As a result, the following changes are expected to take effect by 2019:
- You’ll have more access to different specialist, classic, luxury and enthusiast cars.
- The process of importing a car through the Registered Automotive Workshop Scheme will be quicker and easier, while the quality of these vehicles is improved.
- A simplified process for importing special vehicles that fail to meet typical standards.
- Improved supply of new mainstream cars.
- Clarified supplier responsibilities in the event of a vehicle recall.
- Vehicle recall provisions will apply to all road vehicles sold in Australia, whether private or commercial.
- New vehicles will require a secure vehicle identification marking to deter theft and re-birthing.

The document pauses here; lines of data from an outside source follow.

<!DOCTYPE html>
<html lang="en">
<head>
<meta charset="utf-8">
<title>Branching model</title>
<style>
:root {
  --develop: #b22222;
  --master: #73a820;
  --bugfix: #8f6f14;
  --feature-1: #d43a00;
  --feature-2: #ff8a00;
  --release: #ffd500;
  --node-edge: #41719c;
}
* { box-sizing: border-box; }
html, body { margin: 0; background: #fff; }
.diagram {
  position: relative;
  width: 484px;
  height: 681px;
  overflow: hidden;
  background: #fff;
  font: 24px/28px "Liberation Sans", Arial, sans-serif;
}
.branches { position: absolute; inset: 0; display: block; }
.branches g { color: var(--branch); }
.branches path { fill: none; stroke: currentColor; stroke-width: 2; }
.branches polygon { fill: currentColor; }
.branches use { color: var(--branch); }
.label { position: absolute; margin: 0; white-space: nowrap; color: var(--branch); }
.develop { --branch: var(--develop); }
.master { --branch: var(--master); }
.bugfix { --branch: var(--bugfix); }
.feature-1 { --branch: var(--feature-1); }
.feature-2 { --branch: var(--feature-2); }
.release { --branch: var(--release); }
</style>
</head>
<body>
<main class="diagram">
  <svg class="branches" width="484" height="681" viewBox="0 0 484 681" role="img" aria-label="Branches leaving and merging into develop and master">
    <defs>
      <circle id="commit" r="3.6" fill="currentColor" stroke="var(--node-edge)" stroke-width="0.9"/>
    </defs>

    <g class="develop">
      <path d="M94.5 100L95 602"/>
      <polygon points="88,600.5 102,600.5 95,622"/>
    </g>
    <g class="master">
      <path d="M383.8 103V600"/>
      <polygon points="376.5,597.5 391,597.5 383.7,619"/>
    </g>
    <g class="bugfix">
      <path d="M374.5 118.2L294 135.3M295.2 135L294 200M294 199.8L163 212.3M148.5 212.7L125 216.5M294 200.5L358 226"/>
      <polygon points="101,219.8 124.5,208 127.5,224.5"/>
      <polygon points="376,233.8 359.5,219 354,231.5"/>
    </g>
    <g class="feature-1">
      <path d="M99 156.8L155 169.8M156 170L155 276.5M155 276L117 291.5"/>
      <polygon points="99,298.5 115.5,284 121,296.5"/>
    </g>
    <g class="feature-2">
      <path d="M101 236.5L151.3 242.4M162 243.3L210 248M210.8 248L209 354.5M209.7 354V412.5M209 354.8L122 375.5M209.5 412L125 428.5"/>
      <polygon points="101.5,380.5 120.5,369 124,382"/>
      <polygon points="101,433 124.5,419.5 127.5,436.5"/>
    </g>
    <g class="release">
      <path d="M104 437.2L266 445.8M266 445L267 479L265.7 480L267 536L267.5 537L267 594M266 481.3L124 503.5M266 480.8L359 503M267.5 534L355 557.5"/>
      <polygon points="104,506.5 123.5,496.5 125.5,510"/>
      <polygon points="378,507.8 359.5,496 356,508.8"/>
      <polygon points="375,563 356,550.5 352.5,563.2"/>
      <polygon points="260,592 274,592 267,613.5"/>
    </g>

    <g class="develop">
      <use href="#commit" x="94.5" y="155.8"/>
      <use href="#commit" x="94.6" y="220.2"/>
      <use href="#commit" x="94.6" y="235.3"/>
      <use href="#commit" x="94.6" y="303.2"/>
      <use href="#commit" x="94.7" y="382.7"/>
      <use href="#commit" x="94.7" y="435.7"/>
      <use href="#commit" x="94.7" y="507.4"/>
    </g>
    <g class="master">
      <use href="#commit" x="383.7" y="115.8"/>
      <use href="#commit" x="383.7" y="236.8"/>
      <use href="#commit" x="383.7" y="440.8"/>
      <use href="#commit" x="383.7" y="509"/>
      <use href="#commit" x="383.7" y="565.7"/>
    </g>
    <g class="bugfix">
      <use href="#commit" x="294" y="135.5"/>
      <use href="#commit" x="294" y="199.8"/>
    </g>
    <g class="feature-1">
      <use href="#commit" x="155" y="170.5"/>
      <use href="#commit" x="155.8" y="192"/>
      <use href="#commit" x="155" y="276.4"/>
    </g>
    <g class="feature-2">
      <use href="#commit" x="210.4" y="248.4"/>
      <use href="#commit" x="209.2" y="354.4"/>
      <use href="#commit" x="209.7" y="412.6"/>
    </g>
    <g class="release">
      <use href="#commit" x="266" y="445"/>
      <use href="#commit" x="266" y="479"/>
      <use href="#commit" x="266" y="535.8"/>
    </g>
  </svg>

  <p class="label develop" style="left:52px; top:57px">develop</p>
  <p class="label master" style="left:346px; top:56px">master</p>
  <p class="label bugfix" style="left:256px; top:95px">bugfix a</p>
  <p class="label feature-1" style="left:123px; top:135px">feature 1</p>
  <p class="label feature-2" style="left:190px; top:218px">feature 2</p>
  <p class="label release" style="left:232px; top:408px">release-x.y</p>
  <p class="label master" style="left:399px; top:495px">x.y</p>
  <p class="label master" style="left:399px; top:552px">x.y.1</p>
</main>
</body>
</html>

- Reduced regulatory burdens for registered automotive workshops (RAWs).
Importing rare and special cars
You’ll be able to import a wider variety of rare, luxury, classic, collective and special-purpose vehicles more easily with expansions to the concessional arrangement scheme, which grants exemptions to usual requirements when importing certain special vehicles. This is one of the main ways to import vintage or special cars that don’t meet typical new car standards, and the car import reforms are making it easier.
Prior to these reforms, a vehicle could only qualify if it was manufactured before 1989. Naturally, setting a fixed date like this doesn’t make a lot of sense because the number of eligible cars keeps shrinking each year. The reforms will replace the “manufactured before 1989” requirement with a “must be at least 25 years old” requirement.
Regulation and costs for businesses
Overall, these updates will shift Australian vehicle standards closer to that of international equivalents to make overseas import of cars to Australia easier, and reduce the costs involved in regulating and managing these imports.
Current regulation includes a $12,000 special duty on imported used vehicles. This is rarely applied but still represents a significant hurdle for importing used cars. The cost of administering this duty is higher than the return, with a lot of the costs borne by automotive businesses.
The removal of this outdated rule is one of the changes businesses should expect to encounter. Appropriately registered automotive workshops and dealerships can expect reduced red tape, additional options and more streamlined approval and registration processes.
Registered Automotive Workshops (RAW) will now be able to import both new and used vehicles of the types listed by the Specialist & Enthusiast Vehicle (SEV) register. As a garage business owner this means you can offer your customers added value with less bureaucracy, and as a customer you can enjoy increased options with better value in more places.
To get on the SEV register, a vehicle must match at least one of the following criteria:
- Performance. High performance with specifications such as power-to-weight ratio, that are significantly superior to mainstream Australian vehicles.
- Environmental. Environmentally high-performing, such as vehicles that offer much lower emissions per kilometre travelled than mainstream cars.
- Mobility. Manufactured with special features to assist people with disabilities.
- Rarity. One of only a small number, limited editions.
- Left-hand drive. A left-hand drive car of which right-hand drive versions are not available anywhere in the world.
- Motorhomes and campervans. A vehicle originally manufactured as a campervan or motorhome.
This information has been repurposed from an original publication from www.finder.com.au